====== Data section ======
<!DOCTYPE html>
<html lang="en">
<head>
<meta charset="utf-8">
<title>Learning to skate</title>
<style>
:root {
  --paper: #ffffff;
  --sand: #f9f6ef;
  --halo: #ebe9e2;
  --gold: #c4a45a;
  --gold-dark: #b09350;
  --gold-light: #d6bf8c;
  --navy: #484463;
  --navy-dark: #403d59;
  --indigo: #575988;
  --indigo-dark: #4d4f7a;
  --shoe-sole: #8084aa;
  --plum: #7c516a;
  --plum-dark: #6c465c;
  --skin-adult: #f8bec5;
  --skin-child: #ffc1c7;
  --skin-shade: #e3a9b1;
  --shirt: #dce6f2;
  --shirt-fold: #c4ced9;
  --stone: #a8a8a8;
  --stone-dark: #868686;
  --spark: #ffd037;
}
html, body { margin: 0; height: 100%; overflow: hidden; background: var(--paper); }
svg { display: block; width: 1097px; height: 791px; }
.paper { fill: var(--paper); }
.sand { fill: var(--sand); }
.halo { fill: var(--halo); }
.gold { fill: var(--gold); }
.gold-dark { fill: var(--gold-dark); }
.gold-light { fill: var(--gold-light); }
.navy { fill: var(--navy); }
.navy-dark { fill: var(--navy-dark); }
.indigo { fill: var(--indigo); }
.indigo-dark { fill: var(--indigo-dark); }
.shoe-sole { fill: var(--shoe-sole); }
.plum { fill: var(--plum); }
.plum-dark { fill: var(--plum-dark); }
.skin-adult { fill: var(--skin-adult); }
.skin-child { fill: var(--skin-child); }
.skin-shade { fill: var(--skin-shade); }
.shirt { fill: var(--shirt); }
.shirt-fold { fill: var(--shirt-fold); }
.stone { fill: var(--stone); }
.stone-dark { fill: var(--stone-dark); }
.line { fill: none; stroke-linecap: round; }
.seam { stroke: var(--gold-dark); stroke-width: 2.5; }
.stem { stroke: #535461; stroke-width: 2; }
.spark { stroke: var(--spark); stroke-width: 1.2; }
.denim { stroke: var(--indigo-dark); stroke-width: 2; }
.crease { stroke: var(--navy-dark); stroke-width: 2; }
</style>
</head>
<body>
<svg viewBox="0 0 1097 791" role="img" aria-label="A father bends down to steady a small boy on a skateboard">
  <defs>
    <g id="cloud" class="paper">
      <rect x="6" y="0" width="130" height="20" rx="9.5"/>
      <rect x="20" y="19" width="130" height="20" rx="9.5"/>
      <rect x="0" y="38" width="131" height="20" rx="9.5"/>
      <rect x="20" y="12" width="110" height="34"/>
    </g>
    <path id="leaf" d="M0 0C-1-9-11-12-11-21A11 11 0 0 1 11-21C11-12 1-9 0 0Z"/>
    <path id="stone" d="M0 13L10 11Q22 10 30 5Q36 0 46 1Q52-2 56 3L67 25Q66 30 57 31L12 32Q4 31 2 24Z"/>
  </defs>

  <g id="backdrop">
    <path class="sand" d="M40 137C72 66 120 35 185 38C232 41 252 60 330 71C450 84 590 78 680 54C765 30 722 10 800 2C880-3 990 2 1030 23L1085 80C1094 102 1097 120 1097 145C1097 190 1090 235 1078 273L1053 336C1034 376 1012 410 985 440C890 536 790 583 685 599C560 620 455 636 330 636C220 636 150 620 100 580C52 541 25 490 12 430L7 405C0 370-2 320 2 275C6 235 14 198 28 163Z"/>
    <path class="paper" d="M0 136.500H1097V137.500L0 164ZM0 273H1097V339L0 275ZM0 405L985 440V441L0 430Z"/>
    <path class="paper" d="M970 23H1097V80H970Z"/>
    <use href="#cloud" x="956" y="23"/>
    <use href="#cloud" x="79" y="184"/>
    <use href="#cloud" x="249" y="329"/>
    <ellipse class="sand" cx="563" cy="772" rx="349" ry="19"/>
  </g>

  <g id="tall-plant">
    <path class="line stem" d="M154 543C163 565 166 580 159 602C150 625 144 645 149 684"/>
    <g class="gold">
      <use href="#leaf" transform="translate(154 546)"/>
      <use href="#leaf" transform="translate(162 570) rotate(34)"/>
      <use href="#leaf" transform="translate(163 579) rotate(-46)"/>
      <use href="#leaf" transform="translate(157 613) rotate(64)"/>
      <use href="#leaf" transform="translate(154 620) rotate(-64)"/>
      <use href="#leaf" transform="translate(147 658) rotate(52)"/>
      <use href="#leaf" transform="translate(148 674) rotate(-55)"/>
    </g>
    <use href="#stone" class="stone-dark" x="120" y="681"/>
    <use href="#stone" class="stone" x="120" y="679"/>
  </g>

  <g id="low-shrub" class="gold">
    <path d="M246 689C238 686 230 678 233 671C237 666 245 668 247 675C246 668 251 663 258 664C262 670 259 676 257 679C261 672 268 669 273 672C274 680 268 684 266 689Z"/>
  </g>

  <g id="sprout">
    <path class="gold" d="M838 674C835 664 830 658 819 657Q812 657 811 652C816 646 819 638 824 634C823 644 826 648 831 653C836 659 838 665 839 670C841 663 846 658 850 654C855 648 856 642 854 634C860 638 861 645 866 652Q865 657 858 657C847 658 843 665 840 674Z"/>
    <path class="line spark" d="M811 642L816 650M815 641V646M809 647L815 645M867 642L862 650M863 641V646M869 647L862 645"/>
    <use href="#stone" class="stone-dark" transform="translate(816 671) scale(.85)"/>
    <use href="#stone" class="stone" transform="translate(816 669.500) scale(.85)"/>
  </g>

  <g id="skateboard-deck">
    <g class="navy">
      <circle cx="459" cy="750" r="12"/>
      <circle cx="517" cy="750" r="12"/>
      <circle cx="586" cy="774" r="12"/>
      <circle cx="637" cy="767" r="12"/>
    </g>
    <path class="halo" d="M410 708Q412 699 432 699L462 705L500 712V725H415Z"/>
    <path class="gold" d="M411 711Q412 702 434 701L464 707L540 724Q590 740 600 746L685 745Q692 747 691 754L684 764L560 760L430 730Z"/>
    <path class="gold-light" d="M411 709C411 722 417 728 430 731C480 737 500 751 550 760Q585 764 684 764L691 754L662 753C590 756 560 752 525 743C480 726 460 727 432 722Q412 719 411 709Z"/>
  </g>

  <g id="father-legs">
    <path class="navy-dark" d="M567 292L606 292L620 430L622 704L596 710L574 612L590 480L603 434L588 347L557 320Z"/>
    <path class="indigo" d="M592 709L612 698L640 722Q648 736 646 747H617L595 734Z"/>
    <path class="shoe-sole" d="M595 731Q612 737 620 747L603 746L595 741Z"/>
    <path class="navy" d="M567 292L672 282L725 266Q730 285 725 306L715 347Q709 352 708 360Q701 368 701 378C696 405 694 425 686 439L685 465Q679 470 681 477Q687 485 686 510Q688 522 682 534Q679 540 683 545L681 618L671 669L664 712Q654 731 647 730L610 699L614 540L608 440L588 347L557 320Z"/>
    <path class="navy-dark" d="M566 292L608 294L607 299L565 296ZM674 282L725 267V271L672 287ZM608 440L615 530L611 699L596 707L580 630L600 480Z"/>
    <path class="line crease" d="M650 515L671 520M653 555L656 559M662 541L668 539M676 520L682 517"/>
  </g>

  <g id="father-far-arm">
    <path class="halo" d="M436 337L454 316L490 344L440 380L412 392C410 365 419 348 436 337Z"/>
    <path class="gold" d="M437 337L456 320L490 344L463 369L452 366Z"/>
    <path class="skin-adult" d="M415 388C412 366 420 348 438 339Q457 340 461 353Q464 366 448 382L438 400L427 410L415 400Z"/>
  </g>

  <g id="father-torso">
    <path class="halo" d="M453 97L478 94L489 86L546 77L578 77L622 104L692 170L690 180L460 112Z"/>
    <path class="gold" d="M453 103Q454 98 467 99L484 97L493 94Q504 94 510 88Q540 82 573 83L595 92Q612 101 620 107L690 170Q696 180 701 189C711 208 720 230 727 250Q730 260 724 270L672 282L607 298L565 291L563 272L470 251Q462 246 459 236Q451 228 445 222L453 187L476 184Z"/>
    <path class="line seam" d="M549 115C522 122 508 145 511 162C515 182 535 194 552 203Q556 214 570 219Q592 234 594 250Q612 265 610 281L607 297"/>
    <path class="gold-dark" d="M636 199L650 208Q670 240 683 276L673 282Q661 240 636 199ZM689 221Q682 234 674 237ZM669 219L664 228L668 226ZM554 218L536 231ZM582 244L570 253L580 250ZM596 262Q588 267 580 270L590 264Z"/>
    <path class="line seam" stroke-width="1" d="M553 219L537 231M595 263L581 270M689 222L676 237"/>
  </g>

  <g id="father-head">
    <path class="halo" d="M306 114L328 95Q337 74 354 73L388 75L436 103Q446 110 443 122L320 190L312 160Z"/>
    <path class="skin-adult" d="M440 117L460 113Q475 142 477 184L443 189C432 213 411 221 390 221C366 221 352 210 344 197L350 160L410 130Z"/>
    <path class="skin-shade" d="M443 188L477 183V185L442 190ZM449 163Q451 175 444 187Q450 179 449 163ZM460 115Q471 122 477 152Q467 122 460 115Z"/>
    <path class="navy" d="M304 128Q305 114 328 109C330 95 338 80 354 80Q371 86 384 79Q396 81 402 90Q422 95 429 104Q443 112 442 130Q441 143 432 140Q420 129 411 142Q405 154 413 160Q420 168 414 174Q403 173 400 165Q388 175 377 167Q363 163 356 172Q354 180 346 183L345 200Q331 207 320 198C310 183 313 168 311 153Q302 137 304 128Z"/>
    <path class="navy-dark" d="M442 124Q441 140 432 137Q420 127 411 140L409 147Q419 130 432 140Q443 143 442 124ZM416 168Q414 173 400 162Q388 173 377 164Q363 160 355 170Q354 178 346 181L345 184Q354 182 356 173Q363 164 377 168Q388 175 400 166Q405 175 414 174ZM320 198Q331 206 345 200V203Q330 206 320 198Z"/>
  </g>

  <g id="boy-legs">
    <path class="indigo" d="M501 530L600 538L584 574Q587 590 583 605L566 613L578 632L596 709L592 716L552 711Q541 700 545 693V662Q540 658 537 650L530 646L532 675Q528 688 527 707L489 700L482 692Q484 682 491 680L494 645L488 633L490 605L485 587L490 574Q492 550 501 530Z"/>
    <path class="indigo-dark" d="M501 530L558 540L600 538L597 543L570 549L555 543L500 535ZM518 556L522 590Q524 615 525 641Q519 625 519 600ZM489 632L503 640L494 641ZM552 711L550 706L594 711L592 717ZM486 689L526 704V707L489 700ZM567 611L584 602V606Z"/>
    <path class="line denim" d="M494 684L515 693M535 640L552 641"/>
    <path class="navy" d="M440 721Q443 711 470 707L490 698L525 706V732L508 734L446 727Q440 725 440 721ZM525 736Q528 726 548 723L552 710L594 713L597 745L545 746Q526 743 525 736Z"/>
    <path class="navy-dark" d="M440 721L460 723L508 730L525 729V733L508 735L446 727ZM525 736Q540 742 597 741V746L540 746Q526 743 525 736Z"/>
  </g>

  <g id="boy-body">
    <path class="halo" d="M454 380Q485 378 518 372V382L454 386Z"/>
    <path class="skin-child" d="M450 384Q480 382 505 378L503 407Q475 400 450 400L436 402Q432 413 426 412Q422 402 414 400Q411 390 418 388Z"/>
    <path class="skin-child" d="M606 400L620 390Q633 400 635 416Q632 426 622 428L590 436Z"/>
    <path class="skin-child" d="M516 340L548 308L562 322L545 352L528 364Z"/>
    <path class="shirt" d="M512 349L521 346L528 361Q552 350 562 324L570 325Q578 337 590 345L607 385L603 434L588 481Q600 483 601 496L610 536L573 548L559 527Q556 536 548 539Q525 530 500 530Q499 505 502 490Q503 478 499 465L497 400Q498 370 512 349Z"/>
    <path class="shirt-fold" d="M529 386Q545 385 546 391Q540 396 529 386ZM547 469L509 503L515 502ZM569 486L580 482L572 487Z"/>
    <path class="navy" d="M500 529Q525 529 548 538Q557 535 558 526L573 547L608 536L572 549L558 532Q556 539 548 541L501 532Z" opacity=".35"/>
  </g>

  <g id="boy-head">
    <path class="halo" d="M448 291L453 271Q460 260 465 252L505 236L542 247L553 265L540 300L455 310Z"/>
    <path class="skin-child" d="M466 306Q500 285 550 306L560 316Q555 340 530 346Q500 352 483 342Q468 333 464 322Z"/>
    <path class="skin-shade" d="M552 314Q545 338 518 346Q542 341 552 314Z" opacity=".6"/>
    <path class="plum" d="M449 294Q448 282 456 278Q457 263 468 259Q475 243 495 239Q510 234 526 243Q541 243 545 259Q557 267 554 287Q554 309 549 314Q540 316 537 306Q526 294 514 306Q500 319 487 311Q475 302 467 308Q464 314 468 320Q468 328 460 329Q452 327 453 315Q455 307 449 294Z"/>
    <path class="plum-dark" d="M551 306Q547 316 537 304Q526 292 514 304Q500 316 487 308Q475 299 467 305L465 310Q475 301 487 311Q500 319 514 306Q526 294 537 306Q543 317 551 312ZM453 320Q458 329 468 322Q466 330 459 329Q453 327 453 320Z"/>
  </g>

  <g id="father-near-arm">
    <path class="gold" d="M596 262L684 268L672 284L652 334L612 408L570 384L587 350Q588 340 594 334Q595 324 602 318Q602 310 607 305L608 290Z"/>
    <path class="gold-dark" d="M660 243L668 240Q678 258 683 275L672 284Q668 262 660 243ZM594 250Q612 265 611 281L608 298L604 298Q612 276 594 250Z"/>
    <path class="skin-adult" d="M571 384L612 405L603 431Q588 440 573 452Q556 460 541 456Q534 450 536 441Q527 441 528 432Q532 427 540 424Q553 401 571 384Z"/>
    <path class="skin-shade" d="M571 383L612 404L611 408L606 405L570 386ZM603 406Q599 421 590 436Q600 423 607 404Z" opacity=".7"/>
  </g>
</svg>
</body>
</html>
======
====== Data section ======
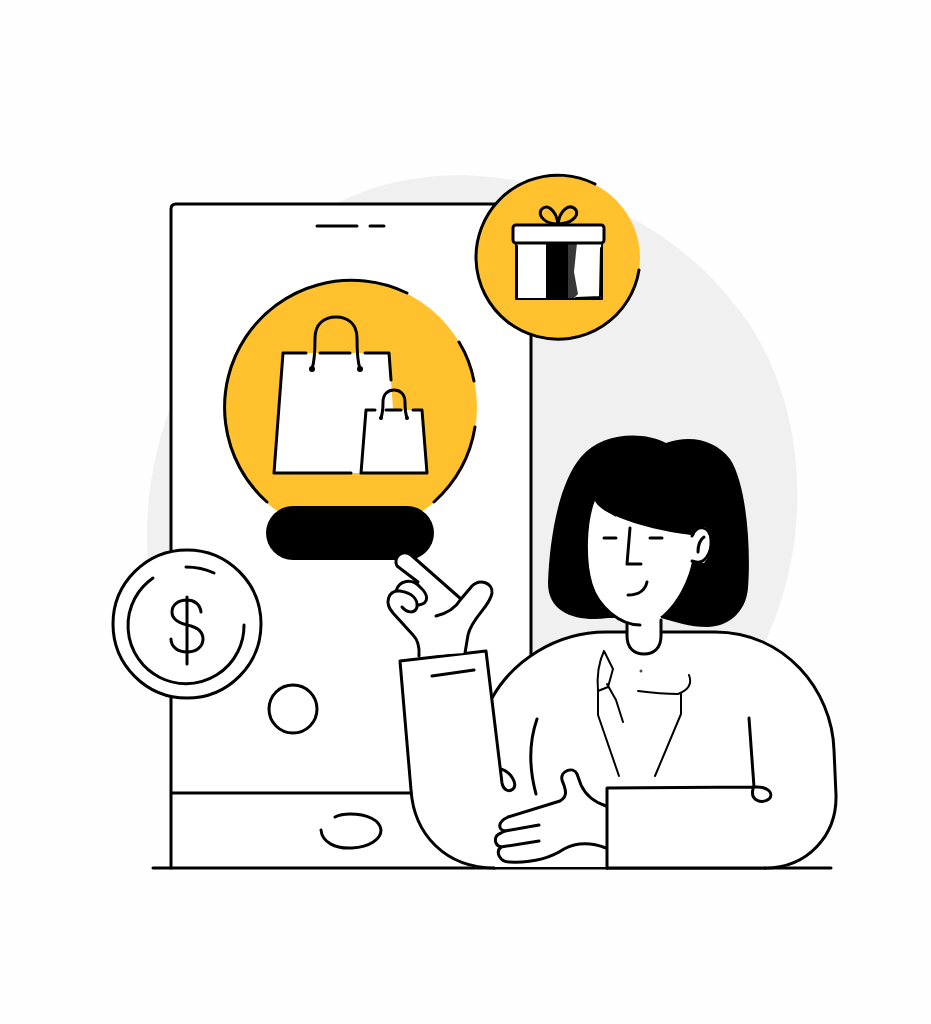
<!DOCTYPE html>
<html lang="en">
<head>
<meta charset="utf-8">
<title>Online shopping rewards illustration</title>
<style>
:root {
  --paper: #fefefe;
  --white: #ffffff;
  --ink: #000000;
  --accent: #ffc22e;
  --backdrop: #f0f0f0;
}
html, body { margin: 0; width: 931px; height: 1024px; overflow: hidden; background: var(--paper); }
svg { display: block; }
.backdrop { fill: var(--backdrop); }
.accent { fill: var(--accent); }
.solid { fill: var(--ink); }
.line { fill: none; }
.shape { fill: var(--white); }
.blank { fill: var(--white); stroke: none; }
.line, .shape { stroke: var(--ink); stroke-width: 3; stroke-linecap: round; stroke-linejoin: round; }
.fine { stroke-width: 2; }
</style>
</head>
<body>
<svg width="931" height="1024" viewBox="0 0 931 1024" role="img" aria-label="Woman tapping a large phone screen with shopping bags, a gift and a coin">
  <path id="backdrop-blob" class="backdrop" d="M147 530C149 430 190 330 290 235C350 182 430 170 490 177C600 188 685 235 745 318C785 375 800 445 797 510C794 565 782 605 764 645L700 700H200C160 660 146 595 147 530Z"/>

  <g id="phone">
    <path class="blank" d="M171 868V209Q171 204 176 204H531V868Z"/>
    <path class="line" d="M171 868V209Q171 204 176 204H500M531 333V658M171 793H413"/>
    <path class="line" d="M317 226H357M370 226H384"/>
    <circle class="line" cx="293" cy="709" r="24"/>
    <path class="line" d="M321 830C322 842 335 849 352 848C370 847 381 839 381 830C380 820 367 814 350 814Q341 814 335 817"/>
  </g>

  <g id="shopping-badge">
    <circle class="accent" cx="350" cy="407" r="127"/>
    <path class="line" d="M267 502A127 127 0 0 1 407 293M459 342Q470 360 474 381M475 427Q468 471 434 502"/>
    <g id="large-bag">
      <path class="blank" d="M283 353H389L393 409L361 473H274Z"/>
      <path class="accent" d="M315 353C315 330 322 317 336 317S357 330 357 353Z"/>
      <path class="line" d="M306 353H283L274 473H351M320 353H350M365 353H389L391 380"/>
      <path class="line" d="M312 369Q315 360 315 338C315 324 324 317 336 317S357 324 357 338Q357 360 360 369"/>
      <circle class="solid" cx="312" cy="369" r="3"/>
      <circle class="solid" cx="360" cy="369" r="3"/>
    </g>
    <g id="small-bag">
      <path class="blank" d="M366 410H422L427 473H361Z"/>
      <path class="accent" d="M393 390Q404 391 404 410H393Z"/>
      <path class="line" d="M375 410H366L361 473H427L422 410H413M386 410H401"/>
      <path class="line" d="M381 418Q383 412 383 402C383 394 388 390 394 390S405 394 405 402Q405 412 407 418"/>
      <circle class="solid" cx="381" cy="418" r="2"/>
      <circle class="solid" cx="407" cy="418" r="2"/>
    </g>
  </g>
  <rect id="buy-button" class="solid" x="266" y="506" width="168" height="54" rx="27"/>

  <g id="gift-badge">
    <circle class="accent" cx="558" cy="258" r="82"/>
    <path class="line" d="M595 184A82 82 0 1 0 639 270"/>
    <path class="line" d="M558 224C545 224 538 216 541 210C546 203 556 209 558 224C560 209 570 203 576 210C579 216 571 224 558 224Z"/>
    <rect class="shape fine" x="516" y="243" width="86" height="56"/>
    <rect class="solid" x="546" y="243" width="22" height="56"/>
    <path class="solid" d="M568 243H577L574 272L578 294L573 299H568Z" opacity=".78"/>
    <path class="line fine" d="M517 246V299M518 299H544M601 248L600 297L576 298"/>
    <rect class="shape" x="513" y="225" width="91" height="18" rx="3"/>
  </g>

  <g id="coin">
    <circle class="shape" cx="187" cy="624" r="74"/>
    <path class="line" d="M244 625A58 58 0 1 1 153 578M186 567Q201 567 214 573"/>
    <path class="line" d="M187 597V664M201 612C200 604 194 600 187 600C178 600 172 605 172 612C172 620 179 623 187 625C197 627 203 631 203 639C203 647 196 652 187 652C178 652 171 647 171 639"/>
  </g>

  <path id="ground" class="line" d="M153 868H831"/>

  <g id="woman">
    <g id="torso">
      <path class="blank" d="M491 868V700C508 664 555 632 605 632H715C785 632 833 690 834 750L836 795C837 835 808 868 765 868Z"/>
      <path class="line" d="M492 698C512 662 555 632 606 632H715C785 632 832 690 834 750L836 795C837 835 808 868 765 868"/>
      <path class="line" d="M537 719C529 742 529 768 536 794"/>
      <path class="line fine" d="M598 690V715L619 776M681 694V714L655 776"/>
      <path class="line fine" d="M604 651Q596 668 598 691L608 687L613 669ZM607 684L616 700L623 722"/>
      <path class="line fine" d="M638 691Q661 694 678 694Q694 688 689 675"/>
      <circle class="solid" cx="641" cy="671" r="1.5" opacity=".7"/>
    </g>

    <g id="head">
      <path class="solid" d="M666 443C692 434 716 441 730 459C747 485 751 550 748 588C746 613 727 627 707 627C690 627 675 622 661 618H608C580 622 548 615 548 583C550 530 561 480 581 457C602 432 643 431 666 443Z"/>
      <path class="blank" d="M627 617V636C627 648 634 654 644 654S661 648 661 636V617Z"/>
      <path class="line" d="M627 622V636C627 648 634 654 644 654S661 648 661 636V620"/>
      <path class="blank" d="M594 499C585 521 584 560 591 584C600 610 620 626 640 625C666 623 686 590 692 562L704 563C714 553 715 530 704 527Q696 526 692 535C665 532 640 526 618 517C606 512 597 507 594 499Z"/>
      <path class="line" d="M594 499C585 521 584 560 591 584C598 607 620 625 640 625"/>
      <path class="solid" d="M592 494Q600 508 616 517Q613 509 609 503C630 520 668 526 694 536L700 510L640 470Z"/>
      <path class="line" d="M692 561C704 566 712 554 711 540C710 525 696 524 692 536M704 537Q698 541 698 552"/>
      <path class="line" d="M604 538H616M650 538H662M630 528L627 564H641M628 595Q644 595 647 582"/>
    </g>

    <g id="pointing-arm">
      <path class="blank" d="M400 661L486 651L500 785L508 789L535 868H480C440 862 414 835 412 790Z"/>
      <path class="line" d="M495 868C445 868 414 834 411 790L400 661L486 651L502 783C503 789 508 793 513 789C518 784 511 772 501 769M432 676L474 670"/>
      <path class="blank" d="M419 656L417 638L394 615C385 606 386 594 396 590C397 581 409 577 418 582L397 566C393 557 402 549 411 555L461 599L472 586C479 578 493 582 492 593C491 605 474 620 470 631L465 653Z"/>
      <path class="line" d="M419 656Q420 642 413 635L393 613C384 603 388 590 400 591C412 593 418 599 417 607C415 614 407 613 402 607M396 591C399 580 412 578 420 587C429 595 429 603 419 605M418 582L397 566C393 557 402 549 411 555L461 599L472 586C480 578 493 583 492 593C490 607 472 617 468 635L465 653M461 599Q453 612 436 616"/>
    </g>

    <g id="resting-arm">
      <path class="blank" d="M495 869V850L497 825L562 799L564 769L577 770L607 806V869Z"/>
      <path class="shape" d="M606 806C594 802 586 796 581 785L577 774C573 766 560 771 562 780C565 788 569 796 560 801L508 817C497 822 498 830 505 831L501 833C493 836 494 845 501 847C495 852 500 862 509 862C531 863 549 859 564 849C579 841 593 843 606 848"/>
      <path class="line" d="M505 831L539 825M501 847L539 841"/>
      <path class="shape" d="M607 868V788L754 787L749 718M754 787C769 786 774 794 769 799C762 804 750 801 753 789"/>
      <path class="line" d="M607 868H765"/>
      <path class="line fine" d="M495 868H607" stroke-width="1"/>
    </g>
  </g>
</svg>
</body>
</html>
======
Task details →
What you give back should be exactly the lines of the data above from the line with "529Q525 529 548" through the line with "306Q547 316 537", both of those included, and nothing more.

Result below →
    <path class="navy" d="M500 529Q525 529 548 538Q557 535 558 526L573 547L608 536L572 549L558 532Q556 539 548 541L501 532Z" opacity=".35"/>
  </g>

  <g id="boy-head">
    <path class="halo" d="M448 291L453 271Q460 260 465 252L505 236L542 247L553 265L540 300L455 310Z"/>
    <path class="skin-child" d="M466 306Q500 285 550 306L560 316Q555 340 530 346Q500 352 483 342Q468 333 464 322Z"/>
    <path class="skin-shade" d="M552 314Q545 338 518 346Q542 341 552 314Z" opacity=".6"/>
    <path class="plum" d="M449 294Q448 282 456 278Q457 263 468 259Q475 243 495 239Q510 234 526 243Q541 243 545 259Q557 267 554 287Q554 309 549 314Q540 316 537 306Q526 294 514 306Q500 319 487 311Q475 302 467 308Q464 314 468 320Q468 328 460 329Q452 327 453 315Q455 307 449 294Z"/>
    <path class="plum-dark" d="M551 306Q547 316 537 304Q526 292 514 304Q500 316 487 308Q475 299 467 305L465 310Q475 301 487 311Q500 319 514 306Q526 294 537 306Q543 317 551 312ZM453 320Q458 329 468 322Q466 330 459 329Q453 327 453 320Z"/>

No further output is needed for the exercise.